We have plenty of beautiful platformers, narrative experiences and Metroidvania titles on Switch, but a genre that always needs more representation is dynamic puzzlers. Games that allow you to both explore and soak in a beautiful atmosphere while keeping your grey cells busy – Lumote: The Mastermote Chronicles could certainly help to fill that gap. Developed by Luninawesome Games and published by Wired Productions, it’s heading to Switch (and a whole lot of other platforms) on 24th March, so there’s not long to wait.
Having been well received in early access on Steam, the full game will arrive with additional content and adjustments based on fan feedback. What immediately stood out to us in a recent presentation was the art style and its fantastical sub-aquatic setting, with varied ‘Motes’ — essentially creatures with special abilities — that drive the puzzle solving.
In terms of structure, the game takes place across one large environment but progress is gated by towers that you can clear when Lumote — your ‘squishy hero’ — has mastered an area’s new Mote ability. Structurally it seems sound, giving the sense of a huge space while at the same time managing progress so players can learn each ability properly. The full release will also add a second world, which will offer greater challenges for those that have mastered all of the abilities.

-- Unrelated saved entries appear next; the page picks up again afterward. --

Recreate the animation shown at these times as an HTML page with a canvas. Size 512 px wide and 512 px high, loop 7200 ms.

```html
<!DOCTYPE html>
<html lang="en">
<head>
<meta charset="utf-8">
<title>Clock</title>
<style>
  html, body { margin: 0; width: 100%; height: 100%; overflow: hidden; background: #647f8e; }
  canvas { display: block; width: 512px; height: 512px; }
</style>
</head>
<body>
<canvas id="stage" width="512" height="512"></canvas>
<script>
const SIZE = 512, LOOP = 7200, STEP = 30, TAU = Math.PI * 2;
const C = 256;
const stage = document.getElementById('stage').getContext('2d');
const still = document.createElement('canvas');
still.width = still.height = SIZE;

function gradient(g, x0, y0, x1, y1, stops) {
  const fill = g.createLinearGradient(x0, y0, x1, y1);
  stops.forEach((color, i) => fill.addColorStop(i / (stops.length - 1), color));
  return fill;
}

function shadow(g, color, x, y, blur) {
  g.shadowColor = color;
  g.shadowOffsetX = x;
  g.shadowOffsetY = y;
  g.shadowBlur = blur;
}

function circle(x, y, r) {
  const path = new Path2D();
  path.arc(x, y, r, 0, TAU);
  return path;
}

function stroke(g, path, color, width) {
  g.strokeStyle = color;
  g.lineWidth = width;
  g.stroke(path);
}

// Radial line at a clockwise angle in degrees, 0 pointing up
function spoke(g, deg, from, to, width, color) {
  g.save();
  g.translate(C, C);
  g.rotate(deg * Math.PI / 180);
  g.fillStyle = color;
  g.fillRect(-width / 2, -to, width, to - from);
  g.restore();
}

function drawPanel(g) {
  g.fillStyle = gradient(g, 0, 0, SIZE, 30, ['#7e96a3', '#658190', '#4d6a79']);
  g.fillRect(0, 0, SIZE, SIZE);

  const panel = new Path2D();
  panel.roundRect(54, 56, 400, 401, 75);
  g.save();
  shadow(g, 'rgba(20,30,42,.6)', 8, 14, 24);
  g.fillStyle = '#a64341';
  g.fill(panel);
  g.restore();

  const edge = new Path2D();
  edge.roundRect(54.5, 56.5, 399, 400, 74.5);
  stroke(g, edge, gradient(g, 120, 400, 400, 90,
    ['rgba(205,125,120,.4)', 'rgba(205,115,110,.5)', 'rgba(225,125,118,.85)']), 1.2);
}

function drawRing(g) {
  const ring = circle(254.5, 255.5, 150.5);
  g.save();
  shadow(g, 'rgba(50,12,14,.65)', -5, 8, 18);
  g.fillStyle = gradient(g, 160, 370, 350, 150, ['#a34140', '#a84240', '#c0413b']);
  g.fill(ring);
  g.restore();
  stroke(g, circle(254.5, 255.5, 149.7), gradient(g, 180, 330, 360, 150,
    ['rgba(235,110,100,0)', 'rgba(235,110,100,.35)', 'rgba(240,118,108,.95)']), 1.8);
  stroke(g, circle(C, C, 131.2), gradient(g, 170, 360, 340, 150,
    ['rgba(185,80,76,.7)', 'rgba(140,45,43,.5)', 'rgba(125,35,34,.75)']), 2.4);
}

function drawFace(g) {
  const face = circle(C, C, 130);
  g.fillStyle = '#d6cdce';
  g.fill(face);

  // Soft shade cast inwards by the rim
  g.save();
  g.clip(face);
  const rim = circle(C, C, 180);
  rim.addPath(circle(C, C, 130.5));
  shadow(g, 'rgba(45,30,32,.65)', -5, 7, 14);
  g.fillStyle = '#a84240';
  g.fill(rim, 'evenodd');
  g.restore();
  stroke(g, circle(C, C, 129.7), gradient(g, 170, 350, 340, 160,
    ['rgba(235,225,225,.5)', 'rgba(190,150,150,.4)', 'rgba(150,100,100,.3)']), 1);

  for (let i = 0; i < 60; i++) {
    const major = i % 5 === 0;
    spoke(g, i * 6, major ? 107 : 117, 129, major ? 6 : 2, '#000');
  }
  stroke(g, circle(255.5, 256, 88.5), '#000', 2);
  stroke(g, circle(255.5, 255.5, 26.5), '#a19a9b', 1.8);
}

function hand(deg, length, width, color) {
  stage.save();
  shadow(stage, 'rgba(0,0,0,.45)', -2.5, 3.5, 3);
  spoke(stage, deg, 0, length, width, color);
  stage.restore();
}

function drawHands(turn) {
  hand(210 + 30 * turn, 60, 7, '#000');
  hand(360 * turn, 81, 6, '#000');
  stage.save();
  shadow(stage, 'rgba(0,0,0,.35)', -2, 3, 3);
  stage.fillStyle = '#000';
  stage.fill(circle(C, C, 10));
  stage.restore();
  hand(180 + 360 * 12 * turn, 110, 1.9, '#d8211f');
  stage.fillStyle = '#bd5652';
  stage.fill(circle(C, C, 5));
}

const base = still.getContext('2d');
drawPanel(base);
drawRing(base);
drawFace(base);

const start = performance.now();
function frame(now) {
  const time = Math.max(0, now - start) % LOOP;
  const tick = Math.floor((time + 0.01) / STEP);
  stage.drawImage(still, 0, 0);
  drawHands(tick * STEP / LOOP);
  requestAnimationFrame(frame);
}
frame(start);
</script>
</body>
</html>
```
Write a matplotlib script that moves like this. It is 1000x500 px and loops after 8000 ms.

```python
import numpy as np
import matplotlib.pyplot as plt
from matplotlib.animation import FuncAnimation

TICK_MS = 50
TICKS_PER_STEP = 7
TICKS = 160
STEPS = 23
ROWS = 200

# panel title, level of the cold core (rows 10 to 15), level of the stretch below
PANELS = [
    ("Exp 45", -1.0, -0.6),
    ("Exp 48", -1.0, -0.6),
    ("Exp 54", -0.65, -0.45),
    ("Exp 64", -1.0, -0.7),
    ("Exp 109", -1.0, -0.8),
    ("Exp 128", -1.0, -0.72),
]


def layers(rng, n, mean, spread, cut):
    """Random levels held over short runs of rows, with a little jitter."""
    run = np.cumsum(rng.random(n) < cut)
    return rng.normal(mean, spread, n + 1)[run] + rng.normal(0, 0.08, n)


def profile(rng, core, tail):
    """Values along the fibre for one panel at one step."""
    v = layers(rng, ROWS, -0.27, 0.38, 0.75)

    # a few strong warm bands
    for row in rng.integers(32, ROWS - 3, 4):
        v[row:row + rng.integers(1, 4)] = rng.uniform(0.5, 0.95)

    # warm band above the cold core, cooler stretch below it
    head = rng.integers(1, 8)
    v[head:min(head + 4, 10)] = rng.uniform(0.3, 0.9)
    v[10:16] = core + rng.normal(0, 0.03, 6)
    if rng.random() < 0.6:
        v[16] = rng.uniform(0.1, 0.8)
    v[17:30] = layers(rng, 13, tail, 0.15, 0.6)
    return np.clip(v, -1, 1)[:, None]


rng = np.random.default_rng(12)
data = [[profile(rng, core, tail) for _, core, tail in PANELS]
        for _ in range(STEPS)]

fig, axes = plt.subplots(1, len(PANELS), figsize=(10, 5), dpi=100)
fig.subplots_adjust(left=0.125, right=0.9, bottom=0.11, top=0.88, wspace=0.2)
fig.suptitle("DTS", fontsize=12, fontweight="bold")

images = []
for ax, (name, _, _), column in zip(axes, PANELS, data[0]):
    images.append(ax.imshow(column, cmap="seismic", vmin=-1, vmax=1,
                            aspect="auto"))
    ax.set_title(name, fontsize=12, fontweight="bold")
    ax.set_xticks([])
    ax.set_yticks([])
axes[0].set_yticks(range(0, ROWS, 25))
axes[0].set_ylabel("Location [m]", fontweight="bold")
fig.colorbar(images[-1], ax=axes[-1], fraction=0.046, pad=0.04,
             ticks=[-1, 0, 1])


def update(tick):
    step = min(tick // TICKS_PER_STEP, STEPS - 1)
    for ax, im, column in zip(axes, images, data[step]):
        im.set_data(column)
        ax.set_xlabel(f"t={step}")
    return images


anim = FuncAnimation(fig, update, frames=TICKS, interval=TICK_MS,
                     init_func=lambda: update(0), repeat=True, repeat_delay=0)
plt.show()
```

Despite having a core development team of just four, there’s clearly been a lot of love poured into the project. It’s getting the works from its publisher, too, with a double vinyl soundtrack album in addition to a physical edition that’ll have a reversible cover, sticker sheet and poster:
We had a chance to chat with two of the team, Michelle Rocha (Puzzle Design and Code) and Kyle Rocha (Code & Art), to learn more about the game’s evolution and its transition onto Switch.
Nintendo Life: For any of our readers unfamiliar with the game, can you perhaps share your elevator pitch?
Michelle Rocha: In a world of Red MasterMote as far as your eyes can see, you play as Lumote – our squishy protagonist – possessing the other creatures in the world, solving puzzles to change it to Lumote Blue.
Since its release in Early Access on Steam in 2020, has player feedback or your own process of preparing it for console led to any changes or evolutions in the core game?
MR: We’ve definitely fixed some bugs and improved puzzles where players were getting stuck, not because of the puzzle, but because of character control issues at that time.
You’ve introduced a variety of motes and abilities; what was the biggest focus and challenge when developing the game’s progression and introducing new mechanics?
MR: Deciding on the proper order to introduce the motes and making sure that those abilities have been reinforced enough, so that when two motes are put together in a puzzle players instinctively have a rough idea how they will react to each other. Each mote actually has two abilities, one when powered by Lumote Blue and the other Mastermote Red. Getting players to understand that and that they can manipulate the red master to their advantage was also a big focus.
With the ‘Red Lumote’ advanced puzzles, how much focus have you put on presenting a notable challenge for enthusiasts, while also attracting puzzle fans that perhaps have less experience?
MR: So with the introduction of World Two it allowed me to make puzzles with all the motes at my disposal, as by the time players have reached that point they will be very familiar with the world and the way it works. There were a lot of concepts that I previously couldn’t explore because it didn’t fit into the flow of introducing motes and their abilities and how they interact with everything else. As for less experienced puzzle fans, the thing that makes Lumote nice for them is that while we do have platforming we are focused on puzzles first, so if you are ever stuck you can look over the puzzle and not worry about platforming and reassess at your own pace. Also, who doesn’t like more puzzles!
The sub-aquatic environment with its various levels and verticality are interesting, what were the creative origins of that setting and the main character?
MR: Kyle and I love the aquarium and spent a lot of time there. There’s something so alien yet familiar about creatures that live underwater. As for Lumote they actually started out as a cube, as many indie game characters do. But if you look at the motes they are actually a mixture of crystal and creature. (We also love geology!) So Lumote was originally going to be this quadrapus with two antennae out the top like an angler fish. One of our friends suggested taking the cube off, and it really made Lumote more of a character and also more distinctive from the rest of the motes who were all still trapped in their crystalline structures.
How has the porting process gone with the Switch? How much have you needed to balance presentation and performance on the platform?
Kyle Rocha: Porting to Switch has been pretty fun and interesting because it was the first platform we got to bring our engine to after PC. It’s been a good opportunity to see if our custom tech is ready to go to different platforms.
As for balancing presentation and performance, obviously with any port you want to keep the game as close as possible on all platforms. So far, I think we’ve been pretty successful in this regard. For rendering, we don’t currently run the Switch version at a lower level of graphics detail. Typically what we’ve found is that the Switch is more than capable and what’s really necessary is for us to clean up our sloppy work hidden by the power of other platforms. That’s not to say we won’t have to find some places to reduce detail to keep the game smooth, but it’s our last resort. So the balance for us has really been time needed to optimize vs time remaining.
We’d like to thank Michelle and Kyle Rocha for their time. Lumote: The Mastermote Chronicles arrives on Switch on 24th March; a demo is currently available on Steam.